New to Real Estate Investing, need advice

I’m new to this forum, and so far, really like what I’ve seen. I’m in a tough place, and need some advice from someone who really knows what they are talking about. I live in Southwest Florida, and I’m about to put my house on the market to be sold. I’ve been getting mixed advice depending on who I ask this question, so I figured this would be the best place to get the real answers. From the research that I gathered, I should have around 25k to invest after all of my expenses, after I pay down some debt etc. That should be a good 25% down payment on a decent duplex in my area. I only make about 70k/year, so that sort of limits my options. What I’m trying to figure out is, should I take the money, buy a duplex, and rent for a while? That would give me some time to gather more funds for a down payment and get ready to buy a house to live in. My concern with this is that I don’t want to get denied for my primary home loan when it comes time for me to get it. Another alternative is, getting my primary house first, and then try to get the duplex. I really want to start building my property portfolio, but don’t want to start of on the wrong foot. Also, I don’t know if this matters, but my credit score hovers around the 700s. Any other advice on getting started would be much appreciated.

Thank you,


I can’t really tell what you’re trying to accomplish here.

Are you wanting cash flow, appreciation, forced appreciation, long-term or short-term holding, or what?

It makes zero sense to sell your primary residence to get investing money. Borrow against it.

If you sell the house, and the investment turns out bad, and you lose your investment money, you also don’t have a house of your own to live in either, and then your credit might turn to toast, too. Fail.

If you borrow against the house, and the deal goes bad, you’ve still got a place to live in, despite damaged credit; albeit a higher monthly payment,.

Meantime, if you collateralize your dead equity by creating a note in favor of the seller in order to qualify for conventional financing, you avoid the overhead of selling your primary residence.
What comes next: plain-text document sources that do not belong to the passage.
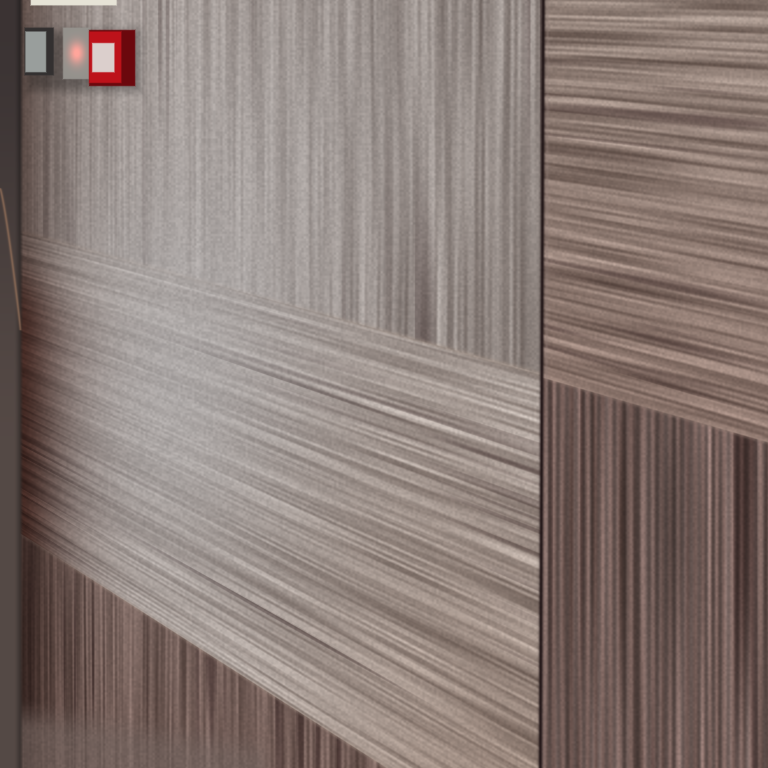
Give the GLSL for this texture, as a Shadertoy shader.

```glsl
// Wood veneer wall seen at an angle: panels of alternating grain split by a seam.
// Each panel maps the plane to across/along grain coordinates feeding stretched
// value noise; a soft sheen, edge shading and small wall units go on top.
#define SEAM_X 0.7075
#define WALL_X 0.030
#define GRAIN_CONTRAST 1.0
#define SHEEN_AMOUNT 0.70
#define SHEEN_COLOR vec3(0.70, 0.69, 0.69)
#define STREAK_COLOR vec3(0.20, 0.13, 0.125)
#define FINE_NOISE 0.05

float hash(vec2 p) {
    vec3 q = fract(p.xyx * vec3(0.1031, 0.1030, 0.0973));
    q += dot(q, q.yzx + 33.33);
    return fract((q.x + q.y) * q.z);
}

float noise(vec2 p) {
    vec2 i = floor(p), f = fract(p);
    f = f * f * (3.0 - 2.0 * f);
    return mix(mix(hash(i), hash(i + vec2(1, 0)), f.x),
               mix(hash(i + vec2(0, 1)), hash(i + vec2(1, 1)), f.x), f.y);
}

// Signed grain value: x runs across the fibres, y along them.
float grain(vec2 g, float seed) {
    g.x += 0.004 * (noise(vec2(g.x * 9.0, g.y * 4.0) + seed) - 0.5);
    float sum = 0.0, freq = 34.0, amp = 0.13;
    for (int i = 0; i < 4; i++) {
        sum += amp * (noise(vec2(g.x * freq, g.y * (1.0 + 1.3 * float(i))) + seed) - 0.5);
        freq *= 2.0;
        amp *= 1.5;
        seed += 17.3;
    }
    return sum;
}

// Tints a base colour by its grain and adds sparse dark fibres.
vec3 veneer(vec3 base, vec2 g, float contrast, float seed) {
    float k = contrast * GRAIN_CONTRAST;
    float n = grain(g, seed);
    vec3 c = base * (1.0 + k * n * vec3(0.90, 1.0, 1.04));
    float fibre = noise(vec2(g.x * 150.0, g.y * 2.5) + seed + 71.0);
    float patches = noise(vec2(g.x * 22.0, g.y * 2.0) + seed + 5.0);
    float streak = smoothstep(0.58, 0.92, fibre) * smoothstep(0.25, 0.8, patches);
    return mix(c, STREAK_COLOR, 0.55 * k * streak);
}

float below(float edge, float y, float soft) {
    return smoothstep(-soft, soft, y - edge);
}

// Coverage of a rectangle given by its two corners.
float rect(vec2 p, vec2 lo, vec2 hi, float soft) {
    vec2 d = abs(p - 0.5 * (lo + hi)) - 0.5 * (hi - lo);
    return 1.0 - smoothstep(-soft, soft, max(d.x, d.y));
}

float blob(vec2 p, vec2 center, vec2 size) {
    vec2 d = (p - center) / size;
    return exp(-dot(d, d));
}

vec3 leftWall(vec2 p, float px) {
    float topEdge = 0.302 + 0.274 * (p.x - WALL_X);
    float lowEdge = 0.697 + 0.640 * (p.x - WALL_X);
    float v = (p.y - topEdge) / (lowEdge - topEdge);
    float inLow = below(lowEdge, p.y, px);
    float side = smoothstep(0.25, 0.72, p.x);
    vec2 upright = vec2(log(p.x + 0.6), p.y);

    vec3 upper = veneer(mix(vec3(0.61, 0.57, 0.55), vec3(0.54, 0.50, 0.48), side),
                        upright, mix(0.55, 0.95, side), 3.0);
    vec3 middle = veneer(mix(vec3(0.63, 0.585, 0.56), vec3(0.575, 0.495, 0.45), side * v),
                         vec2(v * 0.56, p.x * 1.2), 0.9, 29.0);
    vec3 lower = veneer(vec3(0.46, 0.375, 0.35), upright, 1.1, 53.0);

    vec3 c = mix(upper, middle, below(topEdge, p.y, px));
    c = mix(c, lower, inLow);
    // Pale joints along the panel edges
    float joint = exp(-pow((p.y - topEdge) / 0.003, 2.0)) + exp(-pow((p.y - lowEdge) / 0.003, 2.0));
    c = mix(c, vec3(0.66, 0.59, 0.54), 0.35 * joint);
    // Sheen, strongest on the middle panel, then dark left border
    float sheen = blob(p, vec2(0.21, 0.52), vec2(0.20, 0.27)) * (1.0 - 0.75 * inLow)
                + 0.45 * blob(p, vec2(0.34, 0.16), vec2(0.26, 0.30)) * (1.0 - inLow);
    c = mix(c, SHEEN_COLOR, SHEEN_AMOUNT * min(sheen, 1.2));
    float inMiddle = smoothstep(0.0, 0.3, v) * (1.0 - inLow);
    float border = exp(-pow(max(p.x - WALL_X, 0.0) / mix(0.055, 0.062, inMiddle), 1.4));
    c *= 1.0 - border * mix(vec3(0.42, 0.49, 0.51), vec3(0.60, 0.74, 0.77), inMiddle);
    // Blurred floor reflection
    float haze = smoothstep(0.90, 0.95, p.y - 0.15 * p.x) * (1.0 - smoothstep(0.33, 0.36, p.x));
    return mix(c, vec3(0.45, 0.39, 0.37), 0.65 * haze);
}

vec3 rightWall(vec2 p, float px) {
    float edge = 0.492 + 0.287 * (p.x - SEAM_X);
    vec3 upper = veneer(mix(vec3(0.575, 0.51, 0.475), vec3(0.53, 0.445, 0.41), p.y * 2.0),
                        vec2(p.y / edge * 0.50 - 0.015 * p.x, p.x * 1.3), 1.0, 83.0);
    vec3 lower = veneer(vec3(0.435, 0.355, 0.335), vec2(p.x * 0.8, p.y * 0.6), 1.1, 101.0);
    float ribs = sin(6.2832 * (p.x * 88.0 + 1.5 * noise(vec2(p.x * 20.0, 4.0))));
    lower *= 1.0 + 0.12 * ribs * vec3(1.1, 0.97, 0.93);
    lower *= 1.0 - 0.20 * blob(p, vec2(0.87, 0.68), vec2(0.035, 0.2));
    vec3 c = mix(upper, lower, below(edge, p.y, px));
    return mix(c, vec3(0.59, 0.50, 0.46), 0.4 * exp(-pow((p.y - edge) / 0.003, 2.0)));
}

vec3 wallUnits(vec3 c, vec2 p, float px) {
    c *= 1.0 - 0.3 * rect(p, vec2(0.035, 0.04), vec2(0.182, 0.118), 0.012);
    c = mix(c, vec3(0.90, 0.89, 0.84), rect(p, vec2(0.040, -0.1), vec2(0.152, 0.007), px));
    c = mix(c, vec3(0.20, 0.19, 0.19), rect(p, vec2(0.032, 0.036), vec2(0.070, 0.098), px));
    c = mix(c, vec3(0.60, 0.62, 0.61), rect(p, vec2(0.033, 0.041), vec2(0.060, 0.094), px));
    c = mix(c, vec3(0.58, 0.57, 0.55), rect(p, vec2(0.082, 0.036), vec2(0.118, 0.103), px));
    c += vec3(0.45, 0.08, 0.06) * blob(p, vec2(0.100, 0.069), vec2(0.010, 0.014));
    c = mix(c, vec3(0.42, 0.03, 0.05), rect(p, vec2(0.116, 0.039), vec2(0.176, 0.112), px));
    c = mix(c, vec3(0.74, 0.07, 0.10), rect(p, vec2(0.116, 0.041), vec2(0.158, 0.108), px));
    return mix(c, vec3(0.86, 0.81, 0.80), rect(p, vec2(0.120, 0.056), vec2(0.149, 0.094), px));
}

void mainImage(out vec4 fragColor, in vec2 fragCoord) {
    vec2 p = fragCoord / iResolution.xy;
    p.y = 1.0 - p.y;
    float px = 1.0 / iResolution.y;

    // Both walls and the dark seam between them
    float seam = SEAM_X - 0.004 * p.y;
    vec3 c = mix(leftWall(p, px), rightWall(p, px), smoothstep(-px, px, p.x - seam));
    c = mix(c, vec3(0.13, 0.085, 0.09), 0.95 * exp(-pow((p.x - seam) / 0.0026, 2.0)));
    c = mix(c, vec3(0.56, 0.48, 0.46), 0.35 * exp(-pow((p.x - seam - 0.006) / 0.002, 2.0)));
    c *= 1.0 + FINE_NOISE * 2.0 * (noise(p * 330.0) - 0.5);
    c = wallUnits(c, p, px);

    // Smooth dark pillar with one thin curved vein
    vec3 pillar = mix(vec3(0.23, 0.20, 0.20), vec3(0.33, 0.285, 0.27), smoothstep(0.0, 0.6, p.y));
    pillar *= 1.0 - 0.4 * smoothstep(0.018, WALL_X, p.x);
    float vein = abs(p.x - 0.027 * pow(clamp((p.y - 0.245) / 0.185, 0.0, 1.0), 0.8));
    pillar = mix(pillar, vec3(0.58, 0.44, 0.35),
                 0.7 * exp(-pow(vein / 0.0018, 2.0)) * rect(p, vec2(-1.0, 0.245), vec2(1.0, 0.43), px));
    c = mix(pillar, c, smoothstep(-0.003, 0.003, p.x - WALL_X + 0.002));
    fragColor = vec4(clamp(c, 0.0, 1.0), 1.0);
}
```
Also, lien values can be much larger than the actual equity in the property.

You might have $25k in actual equity in your house, but a seller might accept a note for $40k against it, in effective equity…

This of course means the seller is carrying a 2nd on your property. That’s fine as long as it’s just temporary, or just long enough to get conventional financing.

Now this begs the question, “Why not just have the seller carry a 2nd (as a down payment) on the investment property itself, and then get conventional financing?”

Well, many banks won’t finance deals structured this way. So, instead of encumbering the subject property with a 2nd mortgage, you encumber your own house with a 2nd mortgage, payable to the seller (as a down payment).

Of course once the transaction has closed, you want the 2nd mortgage lien moved back to the subject property. This way, you can re-encumber your dead equity again to finance the next property. Theoretically, you can daisy chain your dead equity in your primary residence, over and over, to buy more investment properties.

Most sellers, if they are willing to carry the equivalent of the down payment in the first place, are willing to cooperate with this scheme. If not, I would question whether the property I was buying was actually worth what I was paying. The seller should feel secure about a lien on the property he’s selling. Otherwise, maybe he knows something more than we do. Hmmm.

This is a financing approach that both Barney Zick and Robert Allen have taught for about 30 years. It’s not new, but it’s still an enormously effective, high leverage financing strategy. Barney Zick used to say, it’s OK to take big risks when you’re starting out, because you’ve got little to lose.

Hope that helps.

Similar to the prior response…

How are you defining success? Depending on your definition, there could be more than one valid answer.

One successful RE investors (over 30 years plus a few books) would state that you should rent rather than worry about owning your own place. His logic is you can rent a better place than you can likely buy. He would also have you put the extra cash into the investments until they kick off enough cash so you can pay for your home without a day job.